The Senate Intelligence Committee held its first hearing on possible Russian interference during the 2016 presidential election and its “information warfare.”

It was revealed that hackers targeted Sen. Marco Rubio (R-FL) during his presidential campaign:

“Former members of my presidential campaign team who had access to the internal information of my presidential campaign were targeted by IP addresses with an unknown location within Russia,” Rubio said Thursday. “That effort was unsuccessful. I would also inform the committee within the last 24 hours, at 10:45 a.m. yesterday, a second attempt was made, again, against former members of my presidential campaign team who had access to our internal information — again targeted from an IP address from an unknown location in Russia.
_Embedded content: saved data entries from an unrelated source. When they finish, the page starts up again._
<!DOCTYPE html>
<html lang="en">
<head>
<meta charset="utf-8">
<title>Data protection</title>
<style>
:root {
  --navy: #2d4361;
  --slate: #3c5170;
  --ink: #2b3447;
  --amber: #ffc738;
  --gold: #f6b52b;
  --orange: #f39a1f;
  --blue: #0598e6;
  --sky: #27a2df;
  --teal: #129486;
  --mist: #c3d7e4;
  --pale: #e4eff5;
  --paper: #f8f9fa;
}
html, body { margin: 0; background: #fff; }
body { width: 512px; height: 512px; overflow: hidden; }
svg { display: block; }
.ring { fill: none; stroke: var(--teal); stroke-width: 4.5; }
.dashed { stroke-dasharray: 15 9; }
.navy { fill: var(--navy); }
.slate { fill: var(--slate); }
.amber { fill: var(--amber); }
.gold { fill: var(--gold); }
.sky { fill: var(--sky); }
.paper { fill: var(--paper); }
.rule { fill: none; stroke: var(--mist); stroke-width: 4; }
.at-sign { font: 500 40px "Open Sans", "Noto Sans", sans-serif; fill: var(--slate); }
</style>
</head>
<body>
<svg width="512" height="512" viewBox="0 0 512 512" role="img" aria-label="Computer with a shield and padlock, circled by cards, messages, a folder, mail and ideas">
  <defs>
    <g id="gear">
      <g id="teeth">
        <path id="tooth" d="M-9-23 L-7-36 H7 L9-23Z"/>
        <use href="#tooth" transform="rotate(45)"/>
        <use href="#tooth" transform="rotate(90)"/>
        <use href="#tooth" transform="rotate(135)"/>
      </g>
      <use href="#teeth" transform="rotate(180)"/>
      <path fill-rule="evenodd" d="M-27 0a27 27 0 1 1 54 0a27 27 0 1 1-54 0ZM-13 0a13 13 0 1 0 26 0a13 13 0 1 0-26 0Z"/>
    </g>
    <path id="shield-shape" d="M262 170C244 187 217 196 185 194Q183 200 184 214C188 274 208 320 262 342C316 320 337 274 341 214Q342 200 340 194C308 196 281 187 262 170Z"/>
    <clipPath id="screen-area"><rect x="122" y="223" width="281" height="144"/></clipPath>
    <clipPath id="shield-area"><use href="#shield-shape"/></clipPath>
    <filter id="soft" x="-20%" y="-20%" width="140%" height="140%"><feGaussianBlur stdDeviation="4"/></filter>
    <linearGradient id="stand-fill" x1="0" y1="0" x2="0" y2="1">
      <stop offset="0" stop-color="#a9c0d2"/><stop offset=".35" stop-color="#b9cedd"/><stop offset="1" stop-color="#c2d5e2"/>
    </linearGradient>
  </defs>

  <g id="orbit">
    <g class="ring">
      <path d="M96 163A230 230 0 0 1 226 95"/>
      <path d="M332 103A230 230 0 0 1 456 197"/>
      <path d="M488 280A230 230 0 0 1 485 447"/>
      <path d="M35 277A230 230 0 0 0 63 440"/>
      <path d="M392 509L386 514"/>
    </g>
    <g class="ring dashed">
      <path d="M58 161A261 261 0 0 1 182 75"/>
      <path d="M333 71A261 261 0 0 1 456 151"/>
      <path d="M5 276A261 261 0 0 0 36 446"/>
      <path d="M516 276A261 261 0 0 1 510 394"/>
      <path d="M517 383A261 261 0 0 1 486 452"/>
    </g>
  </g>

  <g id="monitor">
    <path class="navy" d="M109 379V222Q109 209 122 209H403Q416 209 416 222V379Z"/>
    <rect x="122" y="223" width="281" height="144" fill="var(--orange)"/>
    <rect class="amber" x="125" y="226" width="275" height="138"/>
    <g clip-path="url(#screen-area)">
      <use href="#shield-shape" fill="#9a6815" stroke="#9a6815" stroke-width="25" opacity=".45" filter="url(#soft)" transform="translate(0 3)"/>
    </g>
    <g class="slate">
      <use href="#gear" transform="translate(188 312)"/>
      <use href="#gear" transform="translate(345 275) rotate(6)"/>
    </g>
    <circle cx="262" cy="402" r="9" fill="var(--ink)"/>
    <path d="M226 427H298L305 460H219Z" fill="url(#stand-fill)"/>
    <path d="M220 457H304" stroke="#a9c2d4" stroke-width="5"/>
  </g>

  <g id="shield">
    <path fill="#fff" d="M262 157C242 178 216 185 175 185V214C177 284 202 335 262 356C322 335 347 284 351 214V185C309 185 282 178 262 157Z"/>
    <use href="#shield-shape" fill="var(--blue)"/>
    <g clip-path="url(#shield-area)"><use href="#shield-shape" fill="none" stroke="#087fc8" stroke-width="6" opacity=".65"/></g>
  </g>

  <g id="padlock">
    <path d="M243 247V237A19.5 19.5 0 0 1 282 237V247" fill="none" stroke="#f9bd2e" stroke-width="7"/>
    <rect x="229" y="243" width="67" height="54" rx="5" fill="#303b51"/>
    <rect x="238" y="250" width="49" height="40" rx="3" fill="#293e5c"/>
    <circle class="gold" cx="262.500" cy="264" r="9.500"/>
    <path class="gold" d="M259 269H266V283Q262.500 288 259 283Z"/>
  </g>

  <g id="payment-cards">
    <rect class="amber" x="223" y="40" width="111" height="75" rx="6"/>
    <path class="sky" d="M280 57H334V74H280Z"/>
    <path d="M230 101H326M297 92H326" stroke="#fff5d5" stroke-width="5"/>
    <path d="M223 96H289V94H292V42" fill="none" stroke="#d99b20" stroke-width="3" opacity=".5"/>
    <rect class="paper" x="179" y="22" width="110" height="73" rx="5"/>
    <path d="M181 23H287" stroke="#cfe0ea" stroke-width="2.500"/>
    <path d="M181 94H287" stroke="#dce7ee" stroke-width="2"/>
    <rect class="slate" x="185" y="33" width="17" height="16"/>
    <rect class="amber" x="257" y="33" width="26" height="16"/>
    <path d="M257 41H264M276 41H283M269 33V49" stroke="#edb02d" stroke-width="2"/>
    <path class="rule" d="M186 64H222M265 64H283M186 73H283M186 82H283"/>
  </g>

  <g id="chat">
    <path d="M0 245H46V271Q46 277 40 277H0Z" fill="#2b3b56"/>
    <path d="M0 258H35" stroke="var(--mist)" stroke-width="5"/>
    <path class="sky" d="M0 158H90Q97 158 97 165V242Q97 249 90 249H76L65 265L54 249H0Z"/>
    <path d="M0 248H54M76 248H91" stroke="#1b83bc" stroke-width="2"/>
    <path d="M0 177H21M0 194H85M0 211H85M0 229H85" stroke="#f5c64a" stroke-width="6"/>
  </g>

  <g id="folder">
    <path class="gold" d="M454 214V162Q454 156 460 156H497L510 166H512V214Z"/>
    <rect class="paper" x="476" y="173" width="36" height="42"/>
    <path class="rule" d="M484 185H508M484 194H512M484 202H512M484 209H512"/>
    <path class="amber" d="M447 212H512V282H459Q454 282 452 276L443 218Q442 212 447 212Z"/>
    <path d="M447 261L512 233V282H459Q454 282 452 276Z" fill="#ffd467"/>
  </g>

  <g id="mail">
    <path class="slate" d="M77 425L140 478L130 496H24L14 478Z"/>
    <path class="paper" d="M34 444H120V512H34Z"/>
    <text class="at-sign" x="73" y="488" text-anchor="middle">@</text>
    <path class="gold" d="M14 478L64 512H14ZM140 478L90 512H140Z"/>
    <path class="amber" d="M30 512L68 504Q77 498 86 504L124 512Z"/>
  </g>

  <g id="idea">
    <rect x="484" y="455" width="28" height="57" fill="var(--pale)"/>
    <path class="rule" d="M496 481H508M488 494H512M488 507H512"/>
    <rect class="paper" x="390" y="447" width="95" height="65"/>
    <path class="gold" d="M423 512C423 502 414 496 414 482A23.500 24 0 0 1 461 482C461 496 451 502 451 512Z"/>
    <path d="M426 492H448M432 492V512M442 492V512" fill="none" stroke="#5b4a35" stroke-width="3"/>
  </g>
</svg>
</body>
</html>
And that effort was also unsuccessful.”

Targeted Candidates and Opponents of Trump

Former FBI agent and cybersecurity expert Clinton Watts explained to the committee that Russia targeted Rubio and any opponents of President Trump with a propaganda campaign:

“[Russian information warfare activities] were in full swing during both the Republican and Democratic primary season and may have helped sink the hopes of candidates more hostile to Russian interests long before the field narrowed,” Watts said.

“Senator Rubio, in my opinion, you anecdotally suffered from these efforts,” he added.

Watts also relayed that experts “observed social media campaigns targeting speaker of the House Paul Ryan hoping to foment further unrest amongst US democratic institutions.”

Use of Disinformation

Watts also told the committee the methods the hackers used to spread disinformation. He reminded the senators that  “it’s not all automated and it’s not all human, it’s a combination of the two.” He continued:

“You can have someone engaging with you as an individual and using a bot to amplify their message… or [they] can create more personas on Twitter, for example.” This sort of thing saw an uptick in 2014, but Watts says it wasn’t until 2015 that “they tied hacking and influence together for the first time.”

He went on to explain how Russia state actors create believable sock puppet accounts by insinuating themselves into the middle of a demographic they wish to influence. Using Wisconsin as an example, Watts described how such an actor would first “inhale” all of the accounts from a given slice of the population, parsing out details so they can then replicate the prevailing qualities in an average account. “They look exactly like you. It looks like an American from the Midwest or the South.”

Hackers attempt “to build an audience within that target group, but they run into a bit of a problem when they wish to rebrand the sock puppet with a different identity.” The hackers do not want to shed the audience they’ve acquired so they reprogram the accounts “strategically” to push the information:

Those strategic accounts then work together to create the news of the day. Accounts associated with Russian intelligence “tweet heavily at Trump during times they know he’s online [in order] to push conspiracy theories.”

After pushing coordinated waves of the propaganda du jour, such a high volume of content usually ends up trending. “Once it pushes to the top of the feed, mainstream news pays attention.”

When established news organizations must weigh in in order to debunk those fake news pushes, it still sets the national conversation for the day and distracts from other news that might work against Russia’s interests, continuing the story’s spread “organically.”

The Senate Committee Wants to Remain Bipartisan

We’ve seen the House Intelligence Committee implode over this subject. Chairman Richard Burr (R-NC) and Vice Chairman Mark Warner (D-VA) want to avoid the partisanship and fights that have plagued their counterparts:

“We’re all targets of a sophisticated and capable adversary,” Burr said in his opening statement, “and we must engage in a whole-of-government approach to combat Russian active measures.”

“We simply must — and we will — get this right,” Warner said. “The chairman and I agree it is vitally important that we do this as a credible, bipartisan and transparent manner as possible. As was said yesterday at our press conference, Chairman Burr and I trust each other.”

Both men also admitted that evidence shows Russia preferred Trump, but overall wanted to destabilize America:

“Candidly, while it helped one candidate this time, they are not favoring one party over another,” Warner said, “and, consequently, should be a concern for all of us.”